The majority states that the Agency "essentially" argues that these proposals affect its management rights to determine its organization, to assign employees, and to assign work. In fact, the Agency argues, simply and solely, that these proposals violate "a 7106(a) reserved management right." Statement of Position at 1, 2 (emphasis added). The Agency makes no attempt to explain which right is affected, or how the proposals affect the right. By the same token, the Union makes no arguments as to why these proposals are within the Agency's duty to bargain. As a result, I would find the record as to these proposals insufficient to make a negotiability determination, and I would dismiss the Union's petition for review without resolving whether Proposal 1, 2(d), and 3(b) are within the Agency's duty to bargain. See American Federation of Government Employees, Council of Prison Locals, Local 171 and U.S. Department of Justice, Federal Bureau of Prisons, Federal Correctional Institution, El Reno, Oklahoma, 52 FLRA 1484, 1507 (1997).
Although I would dismiss Proposal 2(a) on this ground as well, I join with Member Cabaniss in reaching the merits of the Union's section 7106(b)(1) claim concerning Proposal 2(a), in order to avoid an impasse in the Authority's disposition of the Union's petition. See Fort Bragg Association of Educators, NEA and Department of the Army, Fort Bragg Schools, 30 FLRA 508, 552 (1987) (Opinion of Chairman Calhoun), petition for review granted as to other matters sub nom. Fort Bragg Association of Educators v. FLRA, 870 F.2d 698 (D.C. Cir. 1989). See also, e.g., Public Service Commission v. Federal Power Commission, 543 F.2d 757, 777 (D.C. Cir. 1974) (court stated that Federal "[c]ommissioners, no less than judges, may cast their votes solely to void an impasse"). Reaching the merits only for this reason, I agree with Member Cabaniss that the Union has made an insufficient claim under Section 7106(b)(1) and that, therefore, Proposal 2(a) is outside the duty to bargain.

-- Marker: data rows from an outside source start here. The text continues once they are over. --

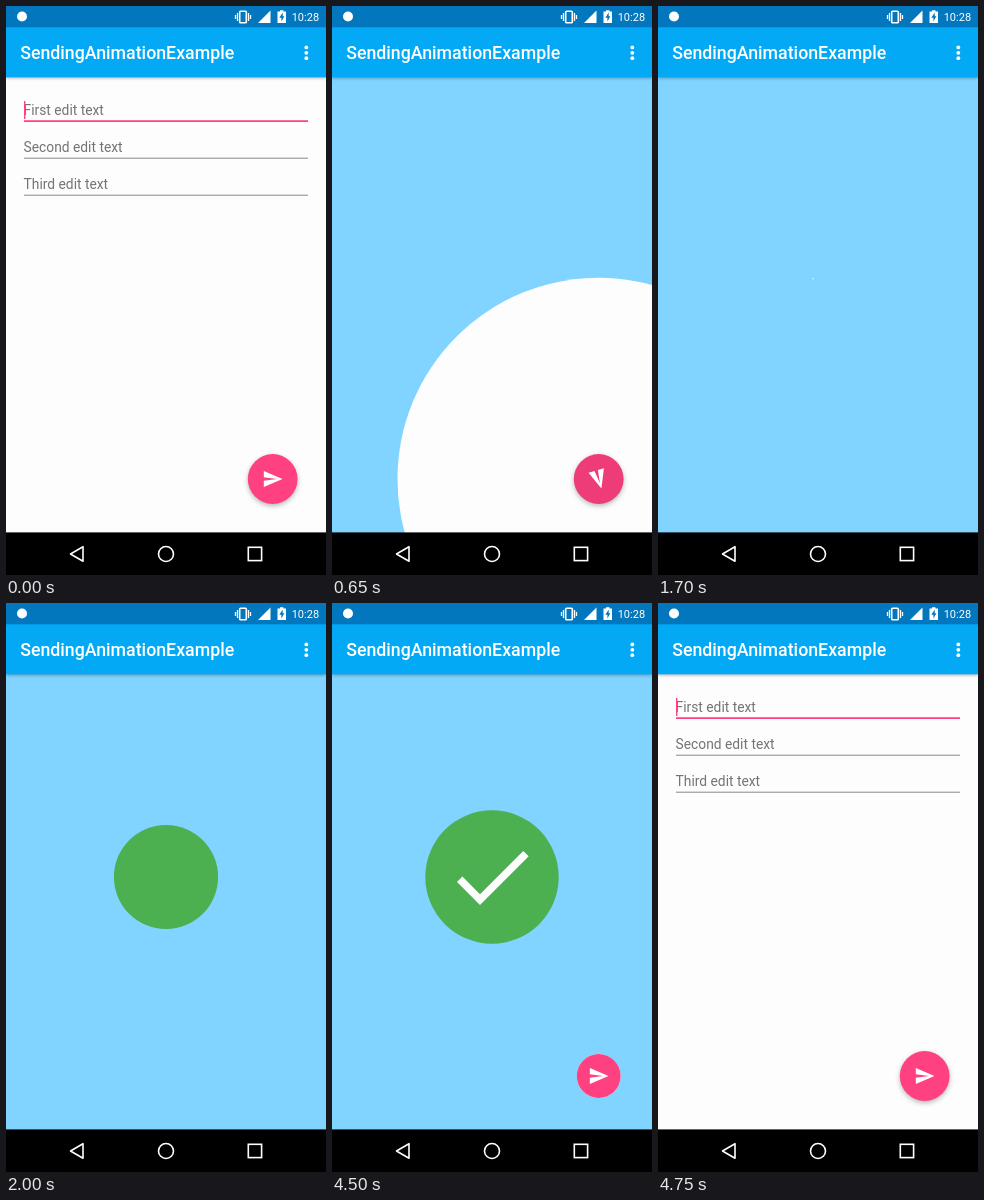
Recreate the animation shown at these times as an HTML page. Size 320 by 569 pixels, loop 4.8 s.

```html
<!DOCTYPE html>
<html lang="en">
<head>
<meta charset="utf-8">
<title>Sending animation</title>
<style>
html, body { margin: 0; width: 100%; height: 100%; overflow: hidden; background: #000; }
svg { display: block; width: 100%; height: 100%; font-family: Roboto, sans-serif; }
.bar { filter: drop-shadow(0 1px 1.5px rgba(0, 0, 0, .3)); }
#fab { filter: drop-shadow(0 2.5px 2.5px rgba(0, 0, 0, .28)); }
</style>
</head>
<body>
<svg viewBox="0 0 320 569">
  <defs><clipPath id="reveal"><circle id="hole" cx="266.7" cy="473" r="483"/></clipPath></defs>

  <rect width="320" height="569" fill="#80d4ff"/>
  <circle id="disc" cx="160" cy="274" fill="#4caf50"/>
  <path id="check" d="M127.7 276.3L148 296.6L194 250.6" pathLength="1" fill="none" stroke="#fff" stroke-width="7.6"/>

  <g clip-path="url(#reveal)">
    <rect y="71" width="320" height="456" fill="#fdfdfd"/>
    <g font-size="13.8" fill="#747474">
      <text x="17.6" y="109">First edit text</text>
      <text x="17.6" y="146">Second edit text</text>
      <text x="17.6" y="183">Third edit text</text>
    </g>
    <path d="M18 152.2H302M18 189.2H302" stroke="#888"/>
    <path d="M18 115.2H302" stroke="#ff4081" stroke-width="1.7"/>
    <rect id="cursor" x="18" y="95" width="1.4" height="18" fill="#ff4081"/>
    <circle id="fab" cx="266.7" cy="473" r="24.9"/>
  </g>
  <path id="plane" d="M-10 9L11 0L-10 -9V-2L5 0L-10 2Z" fill="#fff"/>

  <rect class="bar" y="21" width="320" height="50.3" fill="#03a9f4"/>
  <rect width="320" height="21.3" fill="#0277bd"/>
  <rect y="526.4" width="320" height="43" fill="#000"/>
  <g fill="#fff">
    <text x="14.2" y="53" font-size="17.75" font-weight="500">SendingAnimationExample</text>
    <text x="285.7" y="15" font-size="11">10:28</text>
    <circle cx="300.3" cy="41.4" r="1.9"/>
    <circle cx="300.3" cy="46.8" r="1.9"/>
    <circle cx="300.3" cy="52.2" r="1.9"/>
    <circle cx="16" cy="10.5" r="5"/>
    <path d="M252 17L264.500 4.500V17Z"/>
    <path d="M271.500 5.500H274V4.200H277.500V5.500H280V17H271.500Z"/>
  </g>
  <path d="M276.700 6.500L273.300 11.800H275.400V15.500L278.400 10.300H276.700Z" fill="#0277bd"/>
  <g fill="none" stroke="#fff" stroke-width="1.6">
    <rect x="233.700" y="5.300" width="6.600" height="11.400" rx=".8"/>
    <path d="M231.500 7V15M229.500 9V13M242.500 7V15M244.500 9V13" stroke-width="1.300"/>
    <path d="M64.500 548L77 540.700V555.300Z" stroke-linejoin="round"/>
    <circle cx="160" cy="548" r="7.500"/>
    <rect x="242.300" y="541.300" width="13.300" height="13.300"/>
  </g>
</svg>
<script>
const el = id => document.getElementById(id);
const hole = el('hole'), disc = el('disc'), check = el('check');
const cursor = el('cursor'), fab = el('fab'), plane = el('plane');

const LOOP = 4800, FLY = 835, LAND = 1763, BACK = 4460;
const FULL = 483, ICON = .889;
const routeX = [266.7, -30, 20, 160], routeY = [473, 473, 235, 274];

// Accelerate, then decelerate: 0 to 1 over dur ms
const ease = (t, start, dur) =>
  (1 - Math.cos(Math.PI * Math.min(1, Math.max(0, (t - start) / dur)))) / 2;

const point = ([a, b, c, d], u) => {
  const v = 1 - u;
  return v * v * v * a + 3 * v * v * u * b + 3 * v * u * u * c + u * u * u * d;
};
const slope = ([a, b, c, d], u) => {
  const v = 1 - u;
  return v * v * (b - a) + 2 * v * u * (c - b) + u * u * (d - c);
};
const show = (node, on) => node.setAttribute('visibility', on ? 'visible' : 'hidden');

function movePlane(t) {
  const flying = t >= FLY && t < LAND;
  const u = flying ? ease(t, FLY, LAND - FLY) : 0;
  const angle = flying
    ? Math.atan2(slope(routeY, u), slope(routeX, u)) * 180 / Math.PI
    : t < FLY ? 180 * ease(t, 505, 330) : 0;
  const size = ICON * Math.sqrt(1 - u);
  plane.setAttribute('transform',
    `translate(${point(routeX, u)} ${point(routeY, u)}) rotate(${angle}) scale(${size})`);
  show(plane, t < LAND || t > BACK + 20);
}

function draw(t) {
  hole.setAttribute('r', FULL * (1 - ease(t, 485, 300) + ease(t, BACK, 300)));
  show(cursor, t < 350 || t >= BACK);
  fab.setAttribute('fill', t >= 350 && t < BACK ? '#ee3c78' : '#ff4081');
  movePlane(t);

  disc.setAttribute('r', 66.7 * ease(t, LAND, 345));
  const drawn = ease(t, 2130, 310);
  check.setAttribute('stroke-dasharray', `${drawn} 2`);
  show(check, drawn > 0);
}

const start = performance.now();
function tick() {
  draw((performance.now() - start) % LOOP);
  requestAnimationFrame(tick);
}
tick();
</script>
</body>
</html>
```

In addition, while I agree with my colleagues that Proposal 2(b), 2(c), and 3(a) are outside the duty to bargain because they concern the classification of positions, within the meaning of 7103(a)(14)(B), I do so, in part, because these proposals are distinguishable from the proposal at issue in National Association of Government [ v56 p37 ] Employees, Local R3-76 and U.S. Department of Defense, Defense Logistics Agency, Defense Automated Printing Service, Philadelphia, Pennsylvania, 55 FLRA 509 (1999) (DLA) (Member Cabaniss dissenting). The proposal in that case established a staffing pattern -- specifying the number and grades of positions -- for particular agency operations. The proposal did not, however, "require the [a]gency to classify, or reclassify, particular existing positions, and [did] not require the placement of incumbent employees into the positions established in the proposal." Id. at 511.
In this case, by contrast, it is clear that the Union seeks to reclassify existing positions. In particular, Proposals 2(b) and 2(c) would reclassify the three positions affected by the Agency reorganization at the GS-6/7 level, and Proposal 3(a) would reassign two incumbents to the reclassified positions. Based on the wording of the proposals, as drafted by the Union, and the record as a whole (particularly the attached Agency memoranda, dated April 3, 1998, and October 16, 1998, to the Agency's statement of position), the effect of the proposals would be to reclassify one GS-6 and two GS-5 positions at the GS-6/7 level, and reassign the incumbents of the existing GS-5 positions to the reclassified positions. As such, unlike the proposal in DLA, Proposa